§ DATA RECORDS
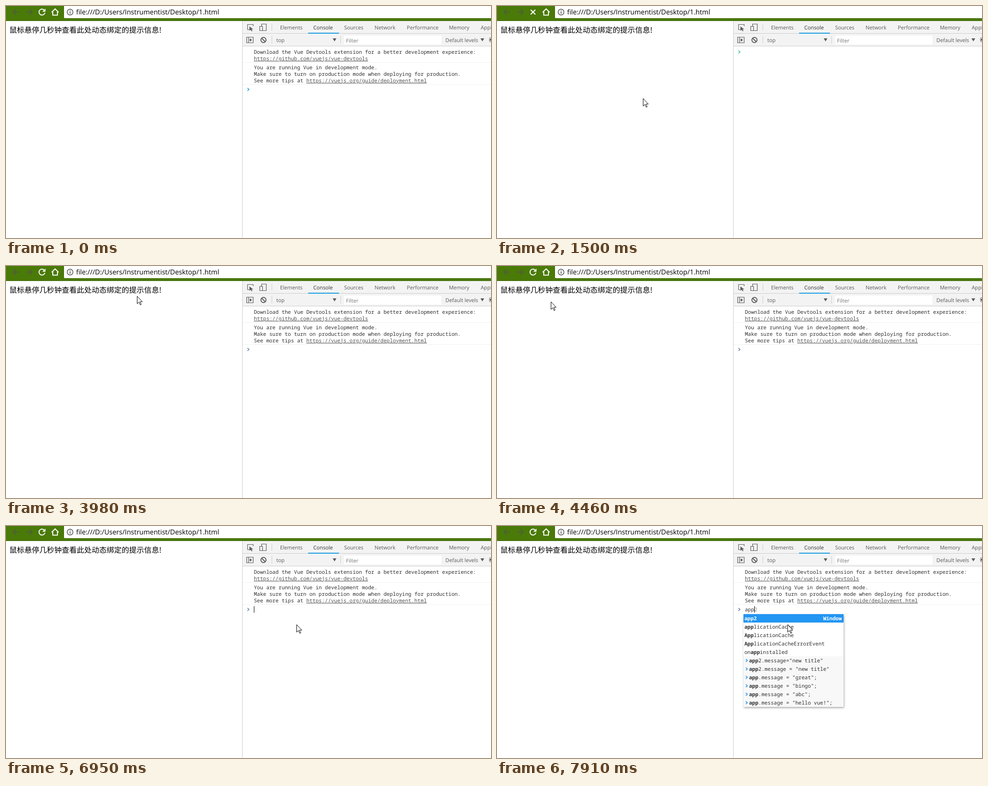
Animation of 1037x495 px, one loop 7990 ms. Source, as an HTML page:

```html
<!DOCTYPE html>
<html lang="zh">
<head>
<meta charset="utf-8">
<title>Vue title binding</title>
<style>
  html, body { margin: 0; width: 100%; height: 100%; overflow: hidden; background: #fff; }
  svg { display: block; width: 1037px; height: 495px; }
  text { white-space: pre; text-rendering: geometricPrecision; }
  .url { font: 14.55px "Open Sans", sans-serif; fill: #000; }
  .page { font: 16px "Noto Sans CJK SC", "Noto Sans CJK", sans-serif; fill: #000; }
  .ui { font: 11.2px "Open Sans", sans-serif; fill: #5a5a5a; }
  .on { fill: #333; }
  .dim { fill: #757575; }
  .code { font: 11px "Noto Sans Mono", monospace; fill: #303030; }
  .link { fill: #545454; text-decoration: underline; }
  .hint { fill: #888; }
  .inv { fill: #fff; font-weight: bold; }
  .b { font-weight: bold; }
  .tip { font: 12.2px "Open Sans", "Noto Sans CJK SC", "Noto Sans CJK", sans-serif; fill: #575757; }
  .menu { font: 12px "Open Sans", "Noto Sans CJK SC", "Noto Sans CJK", sans-serif; fill: #222; }
  .off { fill: #999; }
  .end { text-anchor: end; }
  .line { fill: none; stroke: #5a5a5a; stroke-width: 1.2; }
  .shadow { filter: drop-shadow(1px 2px 2px rgba(0, 0, 0, .35)); }
</style>
</head>
<body>
<svg id="stage" viewBox="0 0 1037 495"></svg>
<script>
const LOOP = 7990;
const text = (x, y, cls, s) => `<text x="${x}" y="${y}" class="${cls}">${s}</text>`;
const rect = (x, y, w, h, fill, more = '') =>
  `<rect x="${x}" y="${y}" width="${w}" height="${h}" fill="${fill}" ${more}/>`;
const path = (d, more) => `<path d="${d}" ${more}/>`;
const group = (id, body, more = '') => `<g id="${id}" ${more}>${body}</g>`;
const line = d => path(d, 'class="line"');
const chevron = (x, y, color) =>
  path(`M${x} ${y - 3}l3.2 3l-3.2 3`, `fill="none" stroke="${color}" stroke-width="1.7"`);

function browserBar() {
  const nav = d => path(d, 'fill="none" stroke="#4f5f38" stroke-width="2"');
  return rect(0, 0, 1037, 31, '#4a7a08') + rect(0, 31, 1037, 1, '#3c6306') +
    nav('M28 13H15.5M21 7L15 13L21 19') + nav('M43 13H55.5M50 7L56 13L50 19') +
    group('reload', path('M17.65 6.35A7.96 7.96 0 0 0 12 4a8 8 0 1 0 7.73 10h-2.08A6 6 0 1 1 12 6c1.66 0 3.14.69 4.22 1.78L13 11h7V4z',
      'fill="#fff" stroke="#fff" stroke-width=".4" transform="translate(66.2 2.2) scale(.9)"')) +
    group('stop', path('M72 8L82 18M82 8L72 18', 'stroke="#fff" stroke-width="2.2"')) +
    path('M97.5 13.5L105 6.2L112.5 13.5M100 12V19.5H110V12', 'fill="none" stroke="#fff" stroke-width="2"') +
    rect(123.5, -6, 930, 32.5, '#fff', 'rx="2.5" stroke="#3f6807"') +
    '<circle cx="137" cy="13" r="6.2" fill="none" stroke="#555" stroke-width="1.5"/>' +
    rect(136.2, 12, 1.7, 4.5, '#555') + rect(136.2, 9.2, 1.7, 1.7, '#555') +
    text(150, 18, 'url', 'file:///D:/Users/Instrumentist/Desktop/1.html');
}

function devtools() {
  const tabs = [[586, 'Elements'], [657, 'Console'], [723, 'Sources'], [788, 'Network'],
    [857, 'Performance'], [947, 'Memory'], [1015, 'Application']];
  const caretDown = x => path(`M${x - 4} 69h8l-4 6.5z`, 'fill="#5a5a5a"');
  return rect(505, 32, 1, 463, '#ccc') + rect(506, 32, 531, 54, '#f3f3f3') +
    rect(506, 58, 531, 1, '#ccc') + rect(506, 85, 531, 1, '#ccc') +
    rect(646, 57, 66, 2, '#1a9be3') +
    tabs.map(([x, s]) => text(x, 50, s === 'Console' ? 'ui on' : 'ui', s)).join('') +
    line('M520 50.5H516.5V39.5H528.5V43') +
    path('M520.5 43.5V53L523 50.8L525.5 54L527 53L524.8 49.8H528.5Z', 'fill="#5a5a5a"') +
    line('M546.5 43V38.5H556.5V52.5H549M542.5 43.5H548.5V52.5H542.5Z') +
    rect(568, 38, 1, 15, '#ccc') + rect(568, 64, 1, 16, '#ccc') + rect(715, 64, 1, 16, '#ccc') +
    line('M514.5 66.5H528.5V78.5H514.5ZM518.5 66.5V78.5') +
    path('M521 69l5 3.5l-5 3.5z', 'fill="#5a5a5a"') +
    path('M546.5 68.5L554.5 76.5M556 72.5a5.5 5.5 0 1 1 -11 0a5.5 5.5 0 1 1 11 0', 'fill="none" stroke="#5a5a5a" stroke-width="1.9"') +
    text(578, 77, 'ui', 'top') + caretDown(702.5) +
    rect(723, 63, 208, 19, '#fff') + text(727, 78, 'ui dim', 'Filter') +
    text(939.5, 77, 'ui', 'Default levels') + caretDown(1018.5) +
    rect(1033.5, 67.5, 10, 9, '#ddd', 'rx="2" stroke="#777"') + rect(1035, 70, 3, 4, '#444');
}

function messages() {
  return text(530, 102, 'code', 'Download the Vue Devtools extension for a better development experience:') +
    text(530, 116, 'code link', 'https://github.com/vuejs/vue-devtools') +
    rect(506, 120, 531, 1, '#f0f0f0') +
    text(530, 135, 'code', 'You are running Vue in development mode.') +
    text(530, 149, 'code', 'Make sure to turn on production mode when deploying for production.') +
    text(530, 163, 'code', 'See more tips at ') +
    text(642.2, 163, 'code link', 'https://vuejs.org/guide/deployment.html') +
    rect(506, 167, 531, 1, '#f0f0f0');
}

function contextMenu() {
  const items = [['返回(B)', 'Alt+向左箭头', 1], ['前进(F)', 'Alt+向右箭头', 1], ['重新加载(R)', 'Ctrl+R'], 0,
    ['另存为(A)...', 'Ctrl+S'], ['打印(P)...', 'Ctrl+P'], ['投射(C)...', ''], ['翻成中文（简体）(T)', ''], 0,
    ['查看网页源代码(V)', 'Ctrl+U'], ['检查(N)', 'Ctrl+Shift+I']];
  let y = 137, out = '';
  for (const it of items) {
    if (it) {
      const cls = it[2] ? 'menu off' : 'menu';
      out += text(258, y + 18, cls, it[0]) + text(482, y + 18, cls + ' end', it[1]);
      y += 28;
    } else {
      out += rect(231, y + 7, 264, 1, '#e0e0e0');
      y += 15;
    }
  }
  return rect(230.5, 133.5, 265, 289, '#fff', 'stroke="#bababa" class="shadow"') +
    group('hover', rect(231, 193, 264, 28, '#e6e6e6')) + out;
}

const tooltip = () => rect(5, 5, 203, 20, '#000', 'opacity=".4"') +
  rect(.5, .5, 204, 21, '#fff', 'stroke="#767676"') +
  text(5.5, 15, 'tip', '页面加载于 2018/9/6 上午10:03:16');

const ALL = ['alert', 'app2', 'applicationCache', 'atob', 'addEventListener', 'AbortController',
  'AbortSignal', 'AnalyserNode', 'Animation', 'AnimationEvent', 'ApplicationCache',
  'ApplicationCacheErrorEvent', 'Array', 'ArrayBuffer', 'Attr', 'Audio', 'AudioBuffer'];
const APP = ['app2', 'applicationCache', 'ApplicationCache', 'ApplicationCacheErrorEvent', 'onappinstalled'];
const HISTORY = ['app2.message="new title"', 'app2.message = "new title"', 'app.message = "great";',
  'app.message = "bingo";', 'app.message = "abc";', 'app.message = "hello vue!";'];

function popup(typed, names, history, w) {
  const mark = s => s.replace(new RegExp(typed, 'i'), m => `<tspan class="b">${m}</tspan>`);
  const top = i => 188 + 18 * i, n = names.length;
  return rect(527, 188, w, top(n + history.length) - 188, '#fff', 'class="shadow"') +
    rect(527, 188, w, 18, '#2196f3') +
    text(527 + w - 4, 201, 'code inv end', 'Window') +
    (history.length ? rect(527, top(n), w, 18 * history.length, '#f8f8f8') : '') +
    names.map((s, i) => text(529, top(i) + 13, i ? 'code' : 'code inv', i ? mark(s) : s)).join('') +
    history.map((s, i) => chevron(532, top(n + i) + 9, '#2196f3') +
      text(539, top(n + i) + 13, 'code', mark(s))).join('');
}

// Console input: start time, typed text, completion, popup
const TYPING = [
  [7500, 'a', '', ''],
  [7580, 'a', 'lert', popup('a', ALL, [], 264)],
  [7660, 'ap', 'p2', popup('ap', ALL, [], 264)],
  [7750, 'ap', 'p2', popup('ap', APP, HISTORY, 214)],
  [7830, 'app', '2', popup('app', APP, HISTORY, 214)]
];
const typingView = ([, typed, rest, list], i) => {
  const x = 530 + typed.length * 6.6;
  return group('type' + i, text(530, 182, 'code', typed) + text(x, 182, 'code hint', rest) +
    rect(Math.round(x), 171, 1, 14, '#000') + list);
};

document.getElementById('stage').innerHTML =
  rect(0, 0, 1037, 495, '#fff') + browserBar() +
  text(7.3, 57, 'page', '鼠标悬停几秒钟查看此处动态绑定的提示信息!') +
  devtools() + group('log', messages()) +
  group('prompt0', chevron(516.3, 178, '#1f9be8')) +
  group('prompt1', chevron(516.3, 98, '#3fbf84')) +
  group('prompt2', chevron(516.3, 178, '#6b7bb0')) +
  group('caret', rect(530, 171, 1, 14, '#000')) +
  TYPING.map(typingView).join('') +
  group('menu', contextMenu()) +
  group('tipA', tooltip(), 'transform="translate(289 63)"') +
  group('tipB', tooltip(), 'transform="translate(130 61)"') +
  group('arrow', path('M.5 .5V16.5L4.3 13L7 19L9.2 18L6.6 12.2H11.5Z', 'fill="#fff" stroke="#000"')) +
  group('beam', path('M-3.5 -7.5H-1Q.5 -7.5 .5 -6Q.5 -7.5 2 -7.5H4.5M.5 -6.5V6.5M-3.5 7.5H-1Q.5 7.5 .5 6Q.5 7.5 2 7.5H4.5',
    'fill="none" stroke="#000"'));

// Pointer moves: start, end, number of steps, waypoints
const MOVES = [
  [70, 580, 7, [[745, 398], [560, 300], [380, 205], [262, 146], [230, 133]]],
  [960, 1200, 4, [[255, 148], [303, 177], [311, 192], [312, 197]]],
  [1970, 2590, 9, [[311, 190], [290, 115], [283, 75], [286, 56], [293, 56]]],
  [3980, 4690, 10, [[280, 64], [250, 105], [163, 111], [101, 96], [115, 76], [122, 68], [131, 61]]],
  [4790, 4860, 2, [[133, 56], [134, 54]]],
  [6320, 6730, 6, [[190, 75], [400, 145], [595, 200], [621, 210]]]
];

function pointer(t) {
  const move = MOVES.filter(m => t >= m[0]).pop();
  if (!move) return null;
  const [start, end, steps, pts] = move;
  const k = Math.min(steps - 1, Math.floor((t - start) / (end - start) * (steps - 1) + 1e-6));
  const u = k / (steps - 1) * (pts.length - 1);
  const i = Math.min(pts.length - 2, Math.floor(u + 1e-6)), f = u - i;
  return [0, 1].map(a => Math.round(pts[i][a] + (pts[i + 1][a] - pts[i][a]) * f));
}

const el = id => document.getElementById(id);
const show = (id, on) => { el(id).style.display = on ? '' : 'none'; };
function fade(id, t, from, to) {
  show(id, t >= from && t < to);
  el(id).style.opacity = Math.min(1, (Math.floor((t - from) / 75) + 1) / 3);
}

function draw(t) {
  const loading = t >= 1420 && t < 1660, cleared = t >= 1500 && t < 1580;
  show('reload', !loading);
  show('stop', loading);
  show('log', !cleared);
  show('prompt0', t < 1500);
  show('prompt1', cleared);
  show('prompt2', t >= 1580);
  fade('menu', t, 800, 1420);
  fade('tipA', t, 2990, 3980);
  fade('tipB', t, 5230, 6320);
  show('caret', t >= 6950 && t < 7500);
  TYPING.forEach((s, i) => show('type' + i, t >= s[0] && t < (TYPING[i + 1] || [LOOP])[0]));

  const p = pointer(t);
  const overText = p && p[1] < 63 && p[0] < 340;
  show('arrow', p && !overText);
  show('beam', overText);
  show('hover', p && p[1] >= 193);
  if (p) el(overText ? 'beam' : 'arrow').setAttribute('transform', `translate(${p})`);
}

function tick() {
  draw(performance.now() % LOOP);
  requestAnimationFrame(tick);
}
tick();
</script>
</body>
</html>
```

§ INSTRUCTIONS FOR THE TASK
When a line in the material above contains the word "function", copy that line out.

§ SOLUTION TO THE EXERCISE
function browserBar() {
function devtools() {
function messages() {
function contextMenu() {
function popup(typed, names, history, w) {
function pointer(t) {
function fade(id, t, from, to) {
function draw(t) {
function tick() {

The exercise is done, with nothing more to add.